▸ Exercise aim
The records sit below. Return every line in them that holds the word "padding".
^^^^
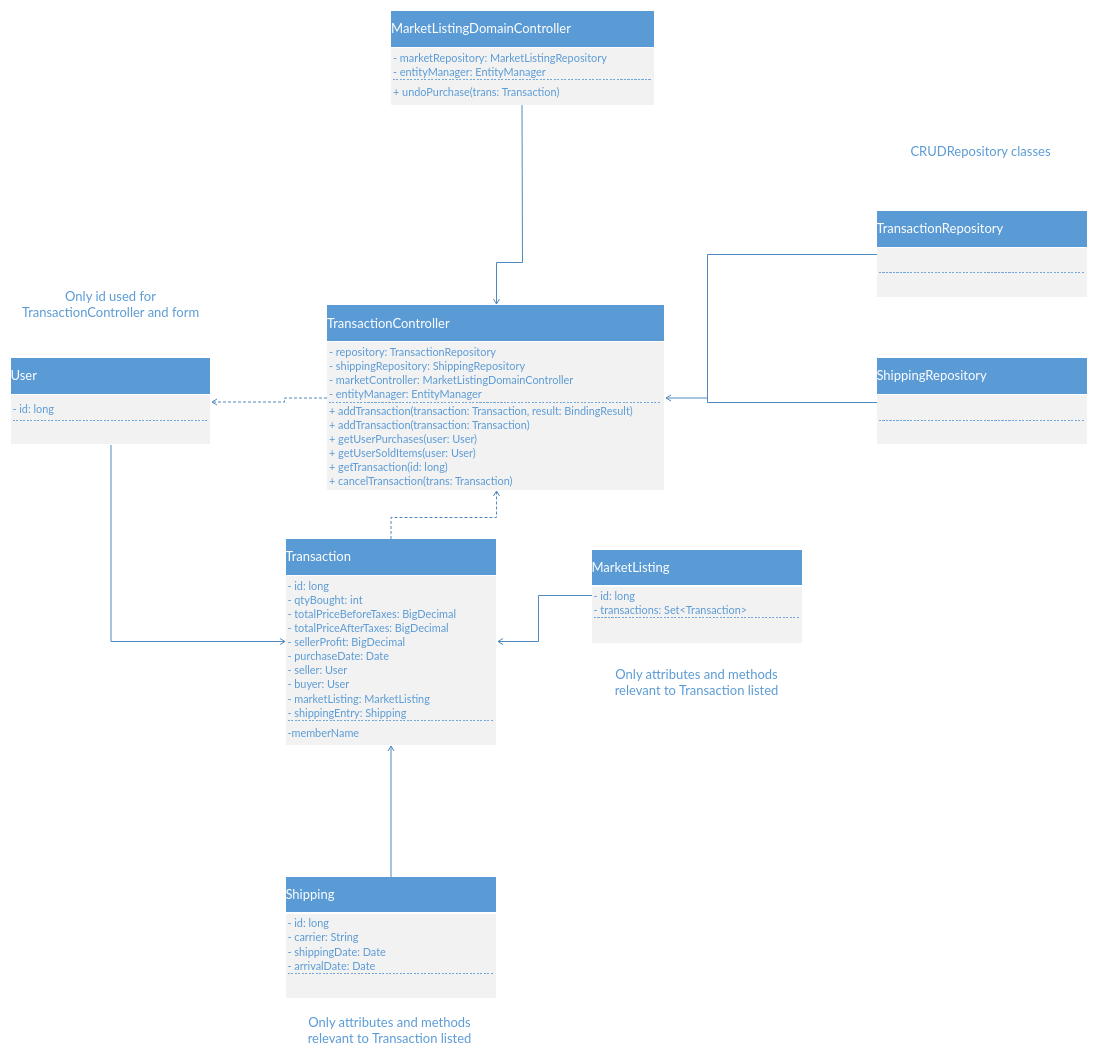
<!DOCTYPE html>
<html lang="en">
<head>
<meta charset="utf-8">
<title>Transaction class diagram</title>
<style>
:root {
  --blue: #5b9bd5;
  --line: #5089bf;
  --panel: #f2f2f2;
  --paper: #ffffff;
}
* { box-sizing: border-box; margin: 0; padding: 0; }
html, body { width: 1098px; height: 1047px; overflow: hidden; background: var(--paper); }
body { font-family: Lato, "Open Sans", sans-serif; color: var(--blue); }
.diagram { position: relative; width: 1098px; height: 1047px; }
.connectors { position: absolute; left: 0; top: 0; }
.connectors path { fill: none; stroke: var(--line); stroke-width: 1; }
.connectors .dependency { stroke-dasharray: 3 2; }

.class-box {
  position: absolute;
  display: grid;
  width: 210px;
  white-space: nowrap;
}
.class-box h2 {
  display: flex;
  align-items: center;
  height: 35.5px;
  margin-bottom: 1.5px;
  padding-bottom: 1px;
  background: var(--blue);
  color: var(--paper);
  font-size: 13px;
  font-weight: 400;
  line-height: 16px;
}
.class-box ul {
  display: flex;
  flex-direction: column;
  justify-content: center;
  padding-left: 2px;
  background: var(--panel);
  list-style: none;
  font-size: 10.9px;
  line-height: 14.1px;
}
.class-box .attributes { position: relative; padding-top: 2px; }
.attributes::after {
  content: "";
  position: absolute;
  left: 2px;
  right: 3px;
  bottom: 0;
  height: 1px;
  background: repeating-linear-gradient(90deg, var(--blue) 0 2px, transparent 2px 3.5px);
  opacity: 0.85;
}
.market-controller { left: 391px; top: 11px; width: 263px; grid-template-rows: 37px 32px 24.5px; }
.transaction-controller { left: 327px; top: 305px; width: 337px; grid-template-rows: 37px 60.5px 87.5px; }
.transaction-controller h2 { padding-bottom: 0; }
.transaction-repository { left: 877px; top: 211px; grid-template-rows: 37px 25px 24px; }
.shipping-repository { left: 877px; top: 358px; grid-template-rows: 37px 26px 23px; }
.user { left: 11px; top: 358px; width: 199px; grid-template-rows: 37px 26px 23px; }
.transaction { left: 286px; top: 539px; grid-template-rows: 37px 144.5px 24.5px; }
.market-listing { left: 592px; top: 549.5px; grid-template-rows: 37px 31.5px 25px; }
.shipping { left: 286px; top: 876.5px; grid-template-rows: 37px 60px 24.5px; }
.user, .transaction, .market-listing, .shipping,
.transaction-repository, .shipping-repository { text-indent: -0.6px; }

.note {
  position: absolute;
  width: 200px;
  font-size: 13px;
  line-height: 16px;
  text-align: center;
  white-space: nowrap;
}
.note-user { left: 10.5px; top: 288px; }
.note-listing { left: 596.5px; top: 666px; }
.note-shipping { left: 289.5px; top: 1014px; }
.note-repositories { left: 880.5px; top: 143px; }
</style>
</head>
<body>
<main class="diagram">
  <svg class="connectors" width="1098" height="1047" viewBox="0 0 1098 1047" aria-hidden="true">
    <defs>
      <marker id="open-arrow" markerWidth="8" markerHeight="8" refX="6" refY="4" orient="auto" markerUnits="userSpaceOnUse">
        <path d="M1 1L6 4L1 7"/>
      </marker>
    </defs>
    <path d="M522 104L522.5 262.5H496.5V304" marker-end="url(#open-arrow)"/>
    <path d="M877 254.5H707.5V398H666" marker-end="url(#open-arrow)"/>
    <path d="M877 402.5H707.5V398"/>
    <path class="dependency" d="M327 398H284.5V402H212" marker-end="url(#open-arrow)"/>
    <path d="M111 445V641.5H285" marker-end="url(#open-arrow)"/>
    <path class="dependency" d="M391 539V517.5H496.5V491" marker-end="url(#open-arrow)"/>
    <path d="M592 595.5H538.5V641.5H498" marker-end="url(#open-arrow)"/>
    <path d="M391 877V746" marker-end="url(#open-arrow)"/>
  </svg>

  <section class="class-box market-controller">
    <h2>MarketListingDomainController</h2>
    <ul class="attributes">
      <li>- marketRepository: MarketListingRepository</li>
      <li>- entityManager: EntityManager</li>
    </ul>
    <ul class="methods"><li>+ undoPurchase(trans: Transaction)</li></ul>
  </section>

  <p class="note note-repositories">CRUDRepository classes</p>

  <section class="class-box transaction-repository">
    <h2>TransactionRepository</h2>
    <ul class="attributes"></ul>
    <ul class="methods"></ul>
  </section>

  <section class="class-box shipping-repository">
    <h2>ShippingRepository</h2>
    <ul class="attributes"></ul>
    <ul class="methods"></ul>
  </section>

  <section class="class-box transaction-controller">
    <h2>TransactionController</h2>
    <ul class="attributes">
      <li>- repository: TransactionRepository</li>
      <li>- shippingRepository: ShippingRepository</li>
      <li>- marketController: MarketListingDomainController</li>
      <li>- entityManager: EntityManager</li>
    </ul>
    <ul class="methods">
      <li>+ addTransaction(transaction: Transaction, result: BindingResult)</li>
      <li>+ addTransaction(transaction: Transaction)</li>
      <li>+ getUserPurchases(user: User)</li>
      <li>+ getUserSoldItems(user: User)</li>
      <li>+ getTransaction(id: long)</li>
      <li>+ cancelTransaction(trans: Transaction)</li>
    </ul>
  </section>

  <p class="note note-user">Only id used for<br>TransactionController and form</p>

  <section class="class-box user">
    <h2>User</h2>
    <ul class="attributes"><li>- id: long</li></ul>
    <ul class="methods"></ul>
  </section>

  <section class="class-box transaction">
    <h2>Transaction</h2>
    <ul class="attributes">
      <li>- id: long</li>
      <li>- qtyBought: int</li>
      <li>- totalPriceBeforeTaxes: BigDecimal</li>
      <li>- totalPriceAfterTaxes: BigDecimal</li>
      <li>- sellerProfit: BigDecimal</li>
      <li>- purchaseDate: Date</li>
      <li>- seller: User</li>
      <li>- buyer: User</li>
      <li>- marketListing: MarketListing</li>
      <li>- shippingEntry: Shipping</li>
    </ul>
    <ul class="methods"><li>-memberName</li></ul>
  </section>

  <section class="class-box market-listing">
    <h2>MarketListing</h2>
    <ul class="attributes">
      <li>- id: long</li>
      <li>- transactions: Set&lt;Transaction&gt;</li>
    </ul>
    <ul class="methods"></ul>
  </section>

  <p class="note note-listing">Only attributes and methods<br>relevant to Transaction listed</p>

  <section class="class-box shipping">
    <h2>Shipping</h2>
    <ul class="attributes">
      <li>- id: long</li>
      <li>- carrier: String</li>
      <li>- shippingDate: Date</li>
      <li>- arrivalDate: Date</li>
    </ul>
    <ul class="methods"></ul>
  </section>

  <p class="note note-shipping">Only attributes and methods<br>relevant to Transaction listed</p>
</main>
</body>
</html>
^^^^
▸ Output of the exercise
* { box-sizing: border-box; margin: 0; padding: 0; }
  padding-bottom: 1px;
  padding-left: 2px;
.class-box .attributes { position: relative; padding-top: 2px; }
.transaction-controller h2 { padding-bottom: 0; }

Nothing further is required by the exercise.